The caregiver effect wins out over the added worker effect when Canadian are diagnosed with cancer, research from Statistics Canada suggests.

It’s to be expected that cancer patients work fewer hours and earn less money, but Statistics Canada found that their spouses’ employment rates and income levels also dropped significantly.

Read: Employees with cancer need your support

Employment rates for Canadian men and women under 60 whose spouses were diagnosed with cancer fell an average of 2.4 percentage points in the first five years after diagnosis.
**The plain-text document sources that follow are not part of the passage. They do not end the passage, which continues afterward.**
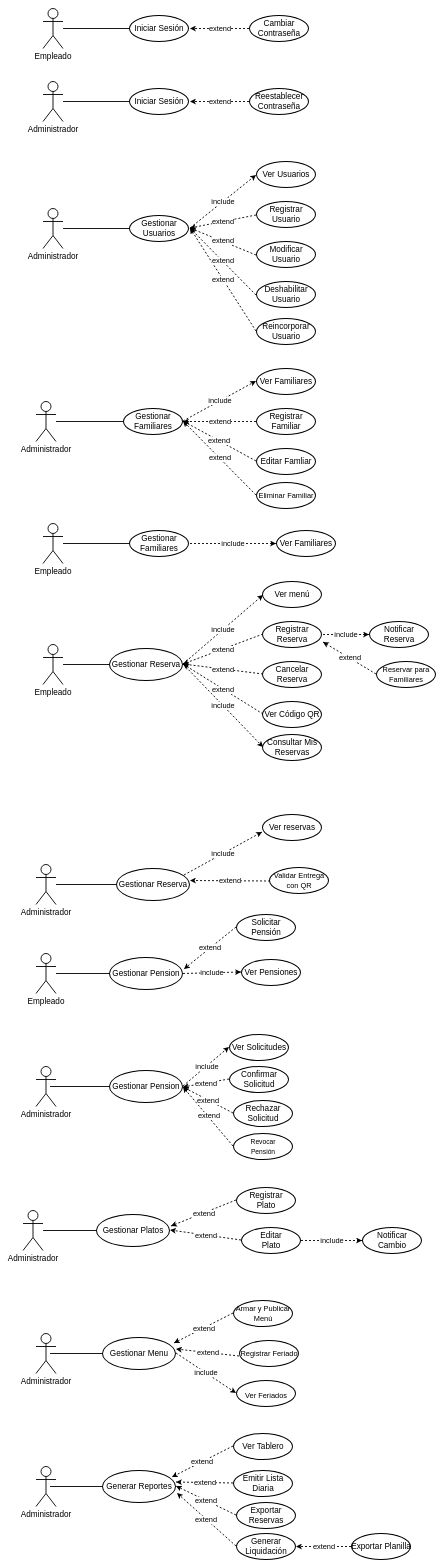
<!DOCTYPE html>
<html lang="es">
<head>
<meta charset="utf-8">
<title>Diagramas de casos de uso</title>
<style>
:root { --ink: #000; --paper: #fff; }
* { box-sizing: border-box; }
html, body { margin: 0; background: var(--paper); }
.diagram { position: relative; width: 444px; height: 1568px; overflow: hidden; background: var(--paper); color: var(--ink); font: 8.2px/10px "Liberation Sans", Arial, sans-serif; }
.links { position: absolute; left: 0; top: 0; fill: none; stroke: var(--ink); stroke-width: .9; }
.depends { stroke-dasharray: 2 2; }
.actor, .case, .label { position: absolute; left: calc(var(--x) * 1px); top: calc(var(--y) * 1px); white-space: nowrap; text-align: center; }
.actor { width: 60px; margin-left: -30px; display: flex; flex-direction: column; align-items: center; gap: 3px; }
.actor svg { width: 22px; height: 41px; fill: var(--paper); stroke: var(--ink); stroke-width: .9; }
.case { width: 60px; height: 27px; margin: -13px 0 0 -30px; border: 1px solid var(--ink); border-radius: 50%; background: var(--paper); display: flex; align-items: center; justify-content: center; }
.main { width: 74px; height: 33px; margin: -16px 0 0 -37px; }
.small { font-size: 7.4px; }
.tiny { font-size: 6.7px; }
.label { transform: translate(-50%, -50%); background: var(--paper); font-size: 7.4px; line-height: 8px; }
</style>
</head>
<body>
<main class="diagram">
<svg class="links" width="444" height="1568" viewBox="0 0 444 1568" aria-hidden="true">
<defs>
<marker id="arrow" viewBox="0 0 6 6" refX="6" refY="3" markerWidth="6" markerHeight="6" markerUnits="userSpaceOnUse" orient="auto"><path d="M0 0 6 3 0 6 1.5 3z" fill="#000" stroke="none"/></marker>
<g id="stick"><circle cx="11" cy="5.5" r="5"/><path d="M11 10.5V27.5M1 13.5H21M1 40.5 11 27.5 21 40.5" fill="none"/></g>
</defs>
<g class="associations">
<path d="M63 28.5H130M63 101.5H130M63 228.5H130M56 421.5H123M63 543.5H130M63 664.5H110M56 884.5H116M56 973.5H110M50 1086.5H110M43 1230.5H97M50 1353.5H103M50 1486.5H103"/>
</g>
<g class="depends" marker-end="url(#arrow)">
<path marker-end="url(#arrow)" d="M249 28.5H190"/>
<path marker-end="url(#arrow)" d="M249 101.5H190"/>
<path marker-end="url(#arrow)" d="M190 228 256 175"/>
<path marker-end="url(#arrow)" d="M256 215 190 228"/>
<path marker-end="url(#arrow)" d="M256 255 190 228"/>
<path marker-end="url(#arrow)" d="M256 295 190 228"/>
<path marker-end="url(#arrow)" d="M256 331 190 228"/>
<path marker-end="url(#arrow)" d="M183 421 256 381"/>
<path marker-end="url(#arrow)" d="M256 421.5H183"/>
<path marker-end="url(#arrow)" d="M256 461 183 421"/>
<path marker-end="url(#arrow)" d="M256 495 183 421"/>
<path marker-end="url(#arrow)" d="M190 543.5H276"/>
<path marker-end="url(#arrow)" d="M183 664 263 595"/>
<path marker-end="url(#arrow)" d="M263 634 183 664"/>
<path marker-end="url(#arrow)" d="M263 674 183 664"/>
<path marker-end="url(#arrow)" d="M263 714 183 664"/>
<path marker-end="url(#arrow)" d="M183 664 263 747"/>
<path marker-end="url(#arrow)" d="M323 634.5H369"/>
<path marker-end="url(#arrow)" d="M376 674 323 642"/>
<path marker-end="url(#arrow)" d="M184 875 262 832"/>
<path marker-end="url(#arrow)" d="M270 881 190 880.5"/>
<path marker-end="url(#arrow)" d="M236 927 184 969"/>
<path marker-end="url(#arrow)" d="M183 973.5 241 972"/>
<path marker-end="url(#arrow)" d="M183 1086 229 1047"/>
<path marker-end="url(#arrow)" d="M229 1079 183 1087"/>
<path marker-end="url(#arrow)" d="M233 1113 183 1087"/>
<path marker-end="url(#arrow)" d="M233 1146 183 1087"/>
<path marker-end="url(#arrow)" d="M236 1200 171 1226"/>
<path marker-end="url(#arrow)" d="M241 1240 170 1230"/>
<path marker-end="url(#arrow)" d="M301 1240.5H362"/>
<path marker-end="url(#arrow)" d="M233 1313 174 1343"/>
<path marker-end="url(#arrow)" d="M239 1356 176 1349"/>
<path marker-end="url(#arrow)" d="M176 1353 236 1393"/>
<path marker-end="url(#arrow)" d="M233 1446 172 1477"/>
<path marker-end="url(#arrow)" d="M233 1483 176 1482"/>
<path marker-end="url(#arrow)" d="M236 1515 176 1486"/>
<path marker-end="url(#arrow)" d="M236 1546 177 1493"/>
<path marker-end="url(#arrow)" d="M351 1546.5H296"/>
</g>
</svg>

<section aria-label="Sesión de empleado">
<div class="actor" style="--x:53;--y:8"><svg><use href="#stick"/></svg>Empleado</div>
<div class="case" style="--x:159;--y:28">Iniciar Sesión</div>
<div class="case" style="--x:279;--y:28">Cambiar<br>Contraseña</div>
<span class="label" style="--x:220;--y:29">extend</span>
</section>

<section aria-label="Sesión de administrador">
<div class="actor" style="--x:53;--y:81"><svg><use href="#stick"/></svg>Administrador</div>
<div class="case" style="--x:159;--y:101">Iniciar Sesión</div>
<div class="case" style="--x:279;--y:101">Reestablecer<br>Contraseña</div>
<span class="label" style="--x:220;--y:102">extend</span>
</section>

<section aria-label="Usuarios">
<div class="actor" style="--x:53;--y:208"><svg><use href="#stick"/></svg>Administrador</div>
<div class="case" style="--x:159;--y:228">Gestionar<br>Usuarios</div>
<div class="case" style="--x:286;--y:174">Ver Usuarios</div>
<div class="case" style="--x:286;--y:214">Registrar<br>Usuario</div>
<div class="case" style="--x:286;--y:254">Modificar<br>Usuario</div>
<div class="case" style="--x:286;--y:294">Deshabilitar<br>Usuario</div>
<div class="case" style="--x:286;--y:331">Reincorporar<br>Usuario</div>
<span class="label" style="--x:223;--y:202">include</span>
<span class="label" style="--x:223;--y:222">extend</span>
<span class="label" style="--x:223;--y:241">extend</span>
<span class="label" style="--x:223;--y:261">extend</span>
<span class="label" style="--x:223;--y:280">extend</span>
</section>

<section aria-label="Familiares de administrador">
<div class="actor" style="--x:46;--y:401"><svg><use href="#stick"/></svg>Administrador</div>
<div class="case" style="--x:153;--y:421">Gestionar<br>Familiares</div>
<div class="case" style="--x:286;--y:381">Ver Familiares</div>
<div class="case" style="--x:286;--y:421">Registrar<br>Familiar</div>
<div class="case" style="--x:286;--y:461">Editar Famliar</div>
<div class="case small" style="--x:286;--y:495">Eliminar Familiar</div>
<span class="label" style="--x:220;--y:401">include</span>
<span class="label" style="--x:220;--y:422">extend</span>
<span class="label" style="--x:219;--y:441">extend</span>
<span class="label" style="--x:220;--y:458">extend</span>
</section>

<section aria-label="Familiares de empleado">
<div class="actor" style="--x:53;--y:523"><svg><use href="#stick"/></svg>Empleado</div>
<div class="case" style="--x:159;--y:543">Gestionar<br>Familiares</div>
<div class="case" style="--x:306;--y:543">Ver Familiares</div>
<span class="label" style="--x:233;--y:544">include</span>
</section>

<section aria-label="Reservas de empleado">
<div class="actor" style="--x:53;--y:644"><svg><use href="#stick"/></svg>Empleado</div>
<div class="case main" style="--x:146;--y:664">Gestionar Reserva</div>
<div class="case" style="--x:292;--y:594">Ver menú</div>
<div class="case" style="--x:292;--y:634">Registrar<br>Reserva</div>
<div class="case" style="--x:292;--y:674">Cancelar<br>Reserva</div>
<div class="case" style="--x:292;--y:714">Ver Código QR</div>
<div class="case" style="--x:292;--y:747">Consultar Mis<br>Reservas</div>
<div class="case" style="--x:399;--y:634">Notificar<br>Reserva</div>
<div class="case small" style="--x:406;--y:674">Reservar para<br>Familiares</div>
<span class="label" style="--x:223;--y:630">include</span>
<span class="label" style="--x:223;--y:650">extend</span>
<span class="label" style="--x:223;--y:670">extend</span>
<span class="label" style="--x:223;--y:690">extend</span>
<span class="label" style="--x:223;--y:706">include</span>
<span class="label" style="--x:346;--y:635">include</span>
<span class="label" style="--x:350;--y:658">extend</span>
</section>

<section aria-label="Reservas de administrador">
<div class="actor" style="--x:46;--y:864"><svg><use href="#stick"/></svg>Administrador</div>
<div class="case main" style="--x:153;--y:884">Gestionar Reserva</div>
<div class="case" style="--x:292;--y:827">Ver reservas</div>
<div class="case small" style="--x:299;--y:880">Validar Entrega<br>con QR</div>
<span class="label" style="--x:223;--y:854">include</span>
<span class="label" style="--x:230;--y:881">extend</span>
</section>

<section aria-label="Pensiones de empleado">
<div class="actor" style="--x:46;--y:953"><svg><use href="#stick"/></svg>Empleado</div>
<div class="case main" style="--x:146;--y:973">Gestionar Pension</div>
<div class="case" style="--x:266;--y:927">Solicitar<br>Pensión</div>
<div class="case" style="--x:271;--y:972">Ver Pensiones</div>
<span class="label" style="--x:210;--y:948">extend</span>
<span class="label" style="--x:212;--y:973">include</span>
</section>

<section aria-label="Pensiones de administrador">
<div class="actor" style="--x:46;--y:1066"><svg><use href="#stick"/></svg>Administrador</div>
<div class="case main" style="--x:146;--y:1086">Gestionar Pension</div>
<div class="case" style="--x:259;--y:1047">Ver Solicitudes</div>
<div class="case" style="--x:259;--y:1079">Confirmar<br>Solicitud</div>
<div class="case" style="--x:263;--y:1113">Rechazar<br>Solicitud</div>
<div class="case tiny" style="--x:263;--y:1146">Revocar<br>Pensión</div>
<span class="label" style="--x:207;--y:1067">include</span>
<span class="label" style="--x:206;--y:1084">extend</span>
<span class="label" style="--x:208;--y:1101">extend</span>
<span class="label" style="--x:209;--y:1116">extend</span>
</section>

<section aria-label="Platos">
<div class="actor" style="--x:33;--y:1210"><svg><use href="#stick"/></svg>Administrador</div>
<div class="case main" style="--x:133;--y:1230">Gestionar Platos</div>
<div class="case" style="--x:266;--y:1200">Registrar<br>Plato</div>
<div class="case" style="--x:271;--y:1240">Editar<br>Plato</div>
<div class="case" style="--x:392;--y:1240">Notificar<br>Cambio</div>
<span class="label" style="--x:204;--y:1214">extend</span>
<span class="label" style="--x:206;--y:1236">extend</span>
<span class="label" style="--x:332;--y:1241">include</span>
</section>

<section aria-label="Menú">
<div class="actor" style="--x:46;--y:1333"><svg><use href="#stick"/></svg>Administrador</div>
<div class="case main" style="--x:139;--y:1353">Gestionar Menu</div>
<div class="case small" style="--x:263;--y:1313">Armar y Publicar<br>Menú</div>
<div class="case small" style="--x:269;--y:1353">Registrar Feriado</div>
<div class="case small" style="--x:266;--y:1393"><span style="padding-top:4px">Ver Feriados</span></div>
<span class="label" style="--x:204;--y:1329">extend</span>
<span class="label" style="--x:208;--y:1353">extend</span>
<span class="label" style="--x:206;--y:1373">include</span>
</section>

<section aria-label="Reportes">
<div class="actor" style="--x:46;--y:1466"><svg><use href="#stick"/></svg>Administrador</div>
<div class="case main" style="--x:139;--y:1486">Generar Reportes</div>
<div class="case" style="--x:263;--y:1446">Ver Tablero</div>
<div class="case" style="--x:263;--y:1483">Emitir Lista<br>Diaria</div>
<div class="case" style="--x:266;--y:1515">Exportar<br>Reservas</div>
<div class="case" style="--x:266;--y:1546">Generar<br>Liquidación</div>
<div class="case" style="--x:381;--y:1546">Exportar Planilla</div>
<span class="label" style="--x:202;--y:1462">extend</span>
<span class="label" style="--x:205;--y:1483">extend</span>
<span class="label" style="--x:206;--y:1501">extend</span>
<span class="label" style="--x:206;--y:1520">extend</span>
<span class="label" style="--x:324;--y:1547">extend</span>
</section>
</main>
</body>
</html>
At the same time, their annual earnings fell by $2,000 for men and $1,500 for women, which is equivalent to a 3.4 per cent decline for men and a 5.9 per cent decline for women.

After a health shock such as a cancer diagnosis, an individual’s spouse may work more hours to make up for lost household income (the added worker effect). Alternatively, they may work fewer hours to care for or spend more leisure time with their sick spouse (the caregiver effect).

Read: Plan sponsors underestimate prevalence of chronic disease

Statistics Canada points out that the added worker effect is more common in the U.S., where access to employer-sponsored health insurance acts as an added incentive for the spouse to keep working. But with Canada’s universal healthcare system, the added worker effect is less prevalent.

Researchers used data from the 1991 Census, the Canadian Cancer Registry and income tax records to track employment and income levels and cancer diagnoses among individuals who were continuously married to the same person from 1992 to 2003.

Read: A look at workplace support for employees with cancer

Copyright © 2018 Transcontinental Media G.P. Originally published on